SANTA CRUZ SENTINEL
Santa Cruz’s Privates Beach coastal access dispute winds down
The entrance to the surf break had been through the locked gate since the 1960s.
(Dan Coyro “” Santa Cruz Sentinel)
By JESSICA A. YORK | firstname.lastname@example.org | Santa Cruz Sentinel
PUBLISHED: November 30, 2018 at 4:56 pm | UPDATED: November 30, 2018 at 5:07 pm
LIVE OAK “” Once asserting that it did not need new permission to keep the small “Privates” beach locked and privately accessible, the Opal Cliffs Recreation District agreed this week to maintain free daily coastal access, with a scaled back security gate in place by summer.
The well-maintained beach courtyard with stairway beach access, located off Opal Cliffs Drive between Pleasure Point and Capitola, has been open during the daytime for most of the past two years’ dispute. Previously, users were able to purchase a keycard at a local surf shop for about $100 a year. Fees were used to fund such things as the recreation district’s property maintenance, stairway upkeep and gate attendants.
Coastal Commission enforcement supervisor Pat Veersart, who has been overseeing the Opal Cliffs Recreation District debate for years, said he was cautiously optimistic about the remaining process, and looks forward to the district’s follow-through in applying to Santa Cruz County for a coastal development permit by Jan. 15. Privates, said Veesart, features the only public park in the state charging for coastal access “” meaning the case carries statewide implications.
“I think the district has come a long ways and the county has come a long ways.

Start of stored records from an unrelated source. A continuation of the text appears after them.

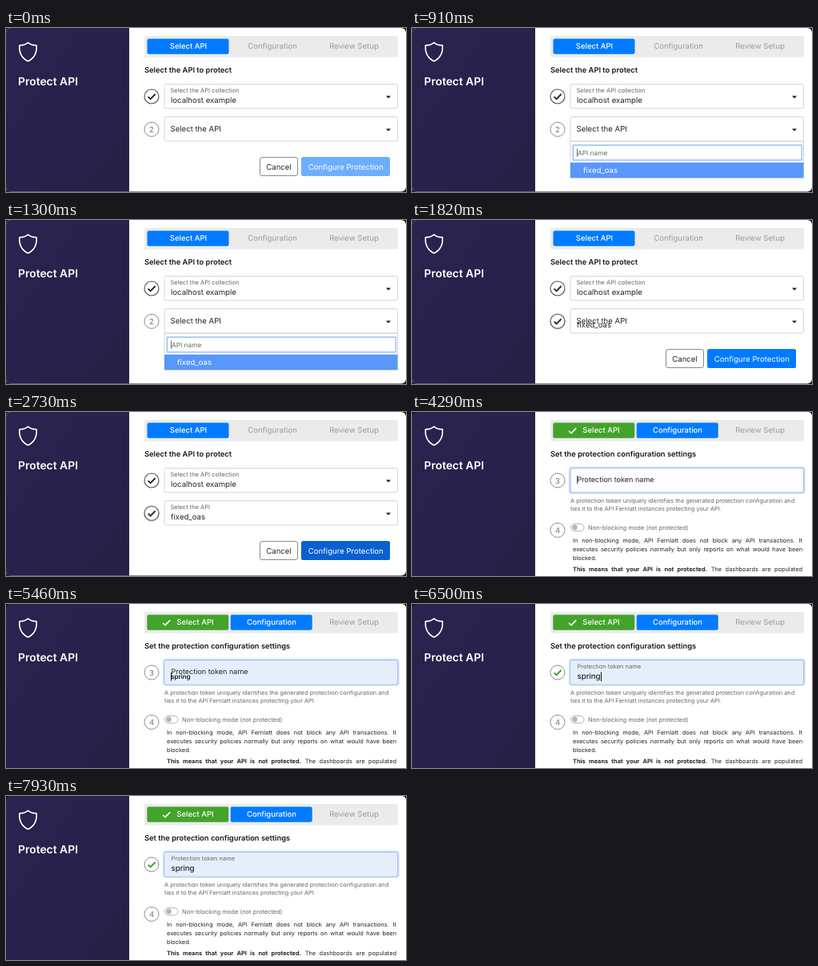
An HTML page for the animation above (8000 ms loop, 500 by 206 pixels).

```html
<!DOCTYPE html>
<html lang="en">
<head>
<meta charset="utf-8">
<title>Protect API</title>
<style>
  html, body { margin: 0; width: 100%; height: 100%; overflow: hidden; background: #1f1f22; }
  svg { display: block; width: 500px; height: 206px; }
  text, .body { font-family: Inter, "Liberation Sans", sans-serif; text-rendering: geometricPrecision; }
  text { font-size: 9.6px; fill: #212529; white-space: pre; }
  .title { font-size: 13.9px; font-weight: 600; fill: #fff; }
  .head { font-size: 9.35px; font-weight: 600; fill: #16181b; }
  .tab { font-weight: 500; font-size: 9.5px; text-anchor: middle; fill: #fff; }
  .off { fill: #9b9b9b; font-weight: 400; font-size: 9.6px; }
  .label { font-size: 7.5px; fill: #63686d; }
  .help { font-size: 7.35px; }
  .num { text-anchor: middle; fill: #777; }
  .btn { text-anchor: middle; }
  .field { fill: #fff; stroke: #d6d6d6; }
  .ring { fill: #fff; stroke: #8c8c8c; }
  .tick { fill: none; stroke-width: 1.8; }
  .caret { stroke: #111; stroke-width: 1; }
  .body { position: relative; font-size: 7.4px; color: #212529; }
  .body div { position: absolute; left: 0; right: 0; line-height: 10px; white-space: nowrap; }
  .body .full { text-align: justify; text-align-last: justify; }
</style>
</head>
<body>
<svg viewBox="0 0 500 206" xmlns="http://www.w3.org/2000/svg">
  <defs>
    <linearGradient id="night" x1="0" y1="0" x2="1" y2="1">
      <stop offset="0" stop-color="#2b2350"/>
      <stop offset="1" stop-color="#261f45"/>
    </linearGradient>
    <clipPath id="short"><rect width="500" height="205.4" rx="6"/></clipPath>
    <clipPath id="tall"><rect width="500" height="230" rx="6"/></clipPath>
    <g id="side">
      <rect width="500" height="230" fill="#fff"/>
      <rect width="154" height="230" fill="url(#night)"/>
      <path d="M27.500 18.300C24.500 20.800 20.500 21.800 16.800 21.800C16.300 31 19.500 38 27.500 41.700C35.500 38 38.700 31 38.200 21.800C34.500 21.800 30.500 20.800 27.500 18.300Z"
        fill="none" stroke="#fff" stroke-width="1.6" stroke-linejoin="round"/>
      <text class="title" x="15" y="71.800">Protect API</text>
      <rect x="173" y="10" width="317" height="26.500" rx="1.500" fill="#ebebeb"/>
      <text class="tab off" x="435" y="26.400">Review Setup</text>
    </g>
    <rect id="tab" y="13.500" width="102" height="19.300" rx="2"/>
    <rect id="field" class="field" x="198" width="291.500" height="30.500" rx="2"/>
    <path id="arrow" d="M-3 -1.500H3L0 1.800Z" fill="#222"/>
    <path id="check" class="tick" d="M-4.400 .4L-1.400 3.200L4.600 -3"/>
    <g id="done">
      <circle r="9" fill="#fff" stroke="#47504c" stroke-width="1.1"/>
      <use href="#check" stroke="#1d2422"/>
    </g>
  </defs>

  <g id="pick" clip-path="url(#short)">
    <use href="#side"/>
    <use href="#tab" x="176.500" fill="#007bff"/>
    <text class="tab" x="228" y="26.400">Select API</text>
    <text class="tab off" x="333" y="26.400">Configuration</text>
    <text class="head" x="173" y="55.800">Select the API to protect</text>

    <use href="#done" x="182" y="86"/>
    <use href="#field" y="70.500"/>
    <text class="label" x="205.500" y="80.500">Select the API collection</text>
    <text x="206" y="94.300">localhost example</text>
    <use href="#arrow" x="478" y="86.800"/>

    <circle class="ring" cx="182" cy="127.300" r="9"/>
    <text class="num" x="182" y="130.800">2</text>
    <use id="done2" href="#done" x="182" y="127.300"/>
    <use href="#field" y="111.500"/>
    <text id="apiLabel" x="205.500" y="129.500">Select the API</text>
    <text id="apiSmall" class="label" x="205.500" y="121.500">Select the API</text>
    <text id="apiValue" x="206" y="135.300">fixed_oas</text>
    <use href="#arrow" x="478" y="128"/>

    <rect x="317.500" y="162.500" width="47" height="23" rx="2.500" fill="#fff" stroke="#868c92"/>
    <text class="btn" x="341" y="177.500" fill="#444">Cancel</text>
    <rect id="go" x="369" y="162" width="111" height="24" rx="2.500" fill="#6eaeff"/>
    <text class="btn" x="424.800" y="177.500" style="fill:#fff">Configure Protection</text>

    <g id="menu">
      <rect x="198" y="142.500" width="291.500" height="45.500" fill="#fff" stroke="#d6d6d6"/>
      <rect x="201.200" y="147" width="286" height="19" rx="1.500" fill="#fff" stroke="#cfe2fb" stroke-width="2.500"/>
      <rect x="201.500" y="147.300" width="285.500" height="18.500" fill="#fff" stroke="#8fbaf3"/>
      <path class="caret" d="M206.500 151.500V161.500" style="stroke:#666"/>
      <text class="label" x="207" y="159.700" style="font-size:8.3px">API name</text>
      <rect x="198" y="169" width="291.500" height="19.300" fill="#5897fb"/>
      <text x="214" y="182" style="fill:#fff">fixed_oas</text>
    </g>
  </g>

  <g id="setup" clip-path="url(#tall)">
    <use href="#side"/>
    <use href="#tab" x="176.300" fill="#43a32a"/>
    <use href="#check" transform="translate(200.500 23.400)" stroke="#fff" style="stroke-width:1.4"/>
    <text class="tab" x="236.500" y="26.400">Select API</text>
    <use href="#tab" x="280.700" fill="#007bff"/>
    <text class="tab" x="332" y="26.400">Configuration</text>
    <text class="head" x="173" y="55.800">Set the protection configuration settings</text>

    <circle class="ring" cx="182" cy="86" r="9"/>
    <text id="three" class="num" x="182" y="89.500">3</text>
    <use id="done3" href="#check" x="182" y="86" stroke="#35a32e"/>

    <use href="#field" y="70.500"/>
    <g id="focus">
      <rect x="197.300" y="70" width="293" height="31.500" rx="3" fill="none" stroke="#d0e2fb" stroke-width="3"/>
      <rect x="198" y="70.500" width="291.500" height="30.500" rx="2" fill="#fdfdff" stroke="#9dc0f3" stroke-width="1.200"/>
    </g>
    <rect id="tint" x="198.500" y="71" width="290.500" height="29.500" rx="1.500" fill="#e5effc"/>
    <text id="tokenLabel" x="206.500" y="88" style="font-size:9.05px">Protection token name</text>
    <text id="tokenSmall" class="label" x="206.500" y="80.900">Protection token name</text>
    <text id="preview" x="206.300" y="94" style="font-size:8px;font-weight:500;fill:#000">spring</text>
    <text id="token" x="206.500" y="94.200" style="font-size:9.8px;fill:#000">spring</text>
    <path id="startCaret" class="caret" d="M206.500 80V90.500" style="stroke:#666"/>
    <path id="fillCaret" class="caret" d="M206.500 86V96.500"/>
    <path id="endCaret" class="caret" d="M236.500 85.500V97"/>

    <text class="label help" x="198" y="114.300">A protection token uniquely identifies the generated protection configuration and</text>
    <text class="label help" x="198" y="124.400">ties it to the API Fernlatt instances protecting your API.</text>

    <circle class="ring" cx="182" cy="148.400" r="9"/>
    <text class="num" x="182" y="151.900">4</text>
    <rect x="198.500" y="140.500" width="16.500" height="9" rx="4.500" fill="#fff" stroke="#adb5bd"/>
    <circle cx="203.500" cy="145" r="3.200" fill="#adb5bd"/>
    <text class="label" x="220" y="148">Non-blocking mode (not protected)</text>

    <foreignObject x="201" y="156" width="287" height="50">
      <div class="body" xmlns="http://www.w3.org/1999/xhtml">
        <div class="full" style="top:1px">In non-blocking mode, API Fernlatt does not block any API transactions. It</div>
        <div class="full" style="top:12px">executes security policies normally but only reports on what would have been</div>
        <div style="top:23px">blocked.</div>
        <div class="full" style="top:37px"><b>This means that your API is not protected.</b> The dashboards are populated</div>
      </div>
    </foreignObject>
  </g>
</svg>
<script>
  const LOOP = 8000;

  // Plays held values: rows are [start ms, value].
  function hold(id, prop, rows) {
    const frames = rows.map(([ms, value]) => ({ offset: ms / LOOP, [prop]: value, easing: "step-end" }));
    frames.push({ offset: 1, [prop]: rows[rows.length - 1][1] });
    document.getElementById(id).animate(frames, { duration: LOOP, iterations: Infinity });
  }

  // Times alternate between on and off.
  const shown = {
    menu: [910, 1690],
    done2: [1690],
    apiLabel: [0, 1950],
    apiSmall: [1950],
    apiValue: [1690],
    setup: [2860],
    focus: [4290],
    startCaret: [4290, 4810],
    tint: [5330],
    fillCaret: [5330, 5590],
    preview: [5460, 5590],
    tokenLabel: [0, 5590],
    tokenSmall: [5590],
    token: [5590],
    three: [0, 5590],
    done3: [5590],
    endCaret: [5590, 6110, 6500, 7020, 7540, 7930]
  };

  for (const [id, times] of Object.entries(shown)) {
    const rows = times.map((ms, i) => [ms, i % 2 ? 0 : 1]);
    if (times[0] > 0) rows.unshift([0, 0]);
    hold(id, "opacity", rows);
  }

  hold("go", "fill", [[0, "#6eaeff"], [1690, "#007bff"], [2340, "#046de4"], [2470, "#0a60d0"]]);
</script>
</body>
</html>
```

I think we’re very close to actually resolving an issue that’s been a problem for quite some time and I think that ultimately it’s the public that’s going to benefit from this,” Veesart said. “I’m really quite pleased.”
If enacted, a written agreement between the recreation district, the California Coastal Commission and the Santa Cruz County Planning Department would put to rest a decade-old coastal public access dispute that came to a head in June 2016. Then, after the Coastal Commission challenged county permit approvals given last year, the district opted to withdraw its application to align park infrastructure to Coastal Act provisions in July.
Mark Massara, attorney and spokesman for the recreation district, said Friday that the district is looking forward to a “collaborative process” with Santa Cruz County and the Coastal Commission staff, primarily in finding sources of future park funding.
“We can’t engage in any agreement that requires us to fund the park with no revenue,” Massara said. “That would be fiscally irresponsible and illegal for a public district to do that.”
“You’ve got to understand, we’ve been operating this park for 60 years,” Massara added. “We have a proven track record of being able to raise money and maintain the park. They’re introducing a new way of operating the park, which will involve no income whatsoever. So suddenly it becomes very important that everyone put their heads together about how the park is going to be funded.”
Immediate required changes at the Privates gate include tying the existing fence’s magnetized gate door open, removing existing signage and permission to install a new donation box. The district coastal permit application is to include changes such as replacement of the existing 9-foot magnetic locking gate with something 6 feet or lower, and finding a way to allow park egress during overnight locked-gate hours.